• _To do_: In the listing that follows, tally the lines containing "tick"; give the count and nothing more.

• _Record extracts_:
--------------------

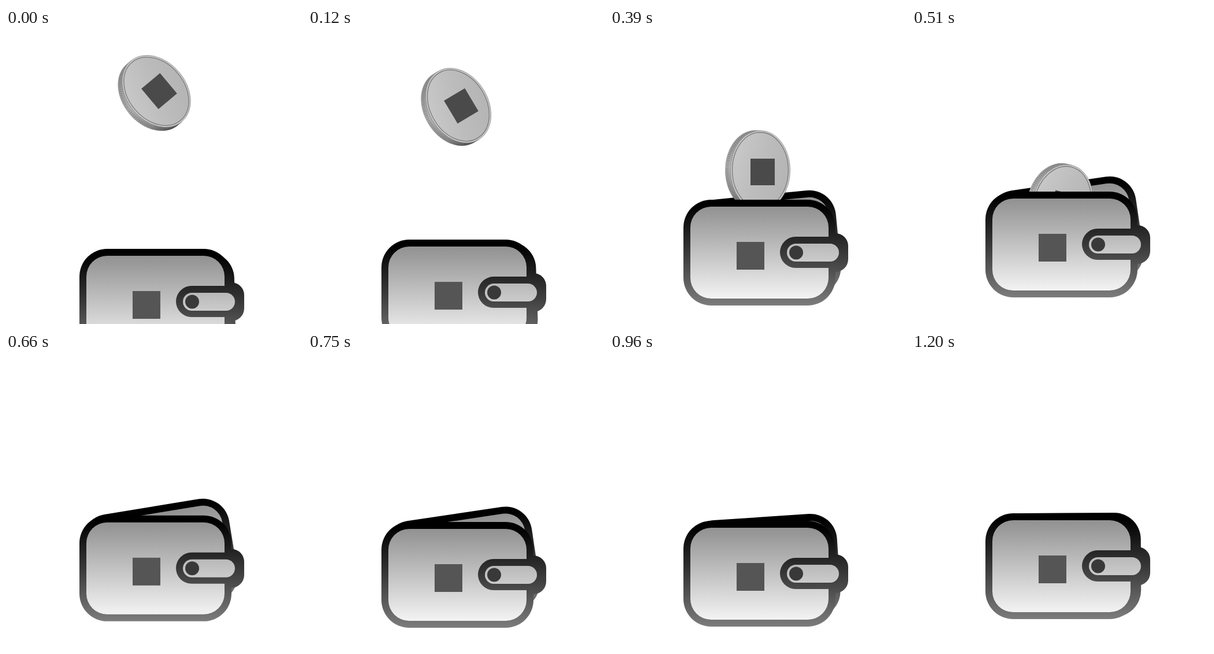
These frames come from a looping animation (512 by 512 pixels, 1800 ms). An HTML page:

```html
<!DOCTYPE html>
<html lang="en">
<head>
<meta charset="utf-8">
<title>Coin and wallet</title>
<style>
  html, body { margin: 0; width: 100%; height: 100%; overflow: hidden; background: #fff; }
  svg { display: block; width: 100vw; height: 100vh; }
</style>
</head>
<body>
<svg viewBox="0 0 512 512">
  <defs>
    <linearGradient id="leather" gradientUnits="userSpaceOnUse" x1="0" y1="279" x2="0" y2="462">
      <stop offset="0.06" stop-color="#000"/>
      <stop offset="0.5" stop-color="#383838"/>
      <stop offset="1" stop-color="#7c7c7c"/>
    </linearGradient>
    <linearGradient id="panel" gradientUnits="userSpaceOnUse" x1="0" y1="291" x2="0" y2="450">
      <stop offset="0" stop-color="#919191"/>
      <stop offset="1" stop-color="#f3f3f3"/>
    </linearGradient>
    <linearGradient id="face" x1="0" y1="0.3" x2="1" y2="0.7">
      <stop offset="0" stop-color="#c8c8c8"/>
      <stop offset="0.5" stop-color="#bcbcbc"/>
      <stop offset="1" stop-color="#b4b4b4"/>
    </linearGradient>
    <linearGradient id="edge" x1="0" y1="0" x2="0" y2="1">
      <stop offset="0" stop-color="#8c8c8c"/>
      <stop offset="0.45" stop-color="#b0b0b0"/>
      <stop offset="0.8" stop-color="#8a8a8a"/>
      <stop offset="1" stop-color="#444"/>
    </linearGradient>
  </defs>

  <g id="flap">
    <rect x="139" y="279" width="257" height="180" rx="46" fill="url(#leather)"/>
    <rect x="151" y="291" width="233" height="156" rx="34" fill="url(#panel)"/>
  </g>

  <g id="coin">
    <path d="M0-69H-9A52 69 0 0 0-9 69H0Z" fill="url(#edge)"/>
    <path d="M-6-66A51.5 66 0 0 0-6 66" fill="none" stroke="#777" stroke-width="5" stroke-opacity="0.7" stroke-dasharray="1.2 2.2"/>
    <ellipse rx="51.6" ry="68.6" fill="#cacaca" stroke="#8a8a8a" stroke-width="0.8"/>
    <ellipse rx="48.5" ry="65.5" fill="url(#face)" stroke="#777" stroke-width="1.3"/>
    <rect x="-17" y="-20" width="42" height="46" fill="#4a4a4a"/>
  </g>

  <g id="wallet">
    <rect x="127" y="279" width="263" height="183" rx="48" fill="url(#leather)"/>
    <rect x="139" y="291" width="239" height="159" rx="36" fill="url(#panel)"/>
    <rect x="219" y="352" width="48" height="48" fill="#555"/>
    <path d="M378 337H390A22 22 0 0 1 412 359V382A22 22 0 0 1 390 404H378V397H321A27 27 0 0 1 321 343H378Z" fill="url(#leather)"/>
    <rect x="306" y="355" width="90" height="31" rx="15.5" fill="url(#panel)"/>
    <circle cx="322" cy="370.5" r="12" fill="#393939"/>
  </g>
</svg>
<script>
  const LOOP = 1800, STEP = 30, REST = 1200;
  const [flap, coin, wallet] = ['flap', 'coin', 'wallet'].map(id => document.getElementById(id));

  // Smooth curve through [time, value] points, without overshoot.
  function track(points, startSlope = 0, endSlope = 0) {
    const last = points.length - 1;
    const rise = i => (points[i + 1][1] - points[i][1]) / (points[i + 1][0] - points[i][0]);
    const slopes = points.map((_, i) => {
      if (i === 0) return startSlope;
      if (i === last) return endSlope;
      const a = rise(i - 1), b = rise(i);
      return a * b > 0 ? 2 * a * b / (a + b) : 0;
    });
    return t => {
      if (t >= points[last][0]) return points[last][1];
      let i = 0;
      while (t >= points[i + 1][0]) i++;
      const [t0, v0] = points[i], [t1, v1] = points[i + 1];
      const d = t1 - t0, u = (t - t0) / d, w = 1 - u;
      return v0 * (1 + 2 * u) * w * w + slopes[i] * d * u * w * w
           + v1 * u * u * (3 - 2 * u) - slopes[i + 1] * d * u * u * w;
    };
  }

  const walletY = track([[0, 103], [240, 58], [390, 18], [510, 4], [600, 0],
                         [750, 15], [840, 24.5], [960, 13], [1080, 0]]);
  const flapSag = track([[0, 10], [240, 10], [390, 1.5], [510, 0]]);
  const flapTurn = track([[0, 1.4], [240, 3.2], [390, 5.6], [510, 8.4], [630, 9.4],
                          [750, 8.5], [960, 3.8], [REST, 0.3]]);
  const coinY = track([[0, 109.5], [240, 172], [390, 246], [510, 304], [660, 376]], 0.12, 0.48);
  const coinTurn = track([[0, -40], [240, -19], [390, 0], [510, 14], [660, 27]], 0.06, 0.08);

  function draw(now) {
    const t = Math.min(REST, Math.floor(now % LOOP / STEP) * STEP);
    const y = walletY(t);
    wallet.setAttribute('transform', `translate(0 ${y})`);
    flap.setAttribute('transform', `translate(0 ${y + flapSag(t)}) rotate(${-flapTurn(t)} 167 368)`);
    coin.setAttribute('transform', `translate(260 ${coinY(t)}) rotate(${coinTurn(t)})`);
    coin.setAttribute('visibility', t < 660 ? 'visible' : 'hidden');
  }

  const start = performance.now();
  function tick() {
    draw(performance.now() - start);
    requestAnimationFrame(tick);
  }
  tick();
</script>
</body>
</html>
```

--------------------

• _Problem solution_: 3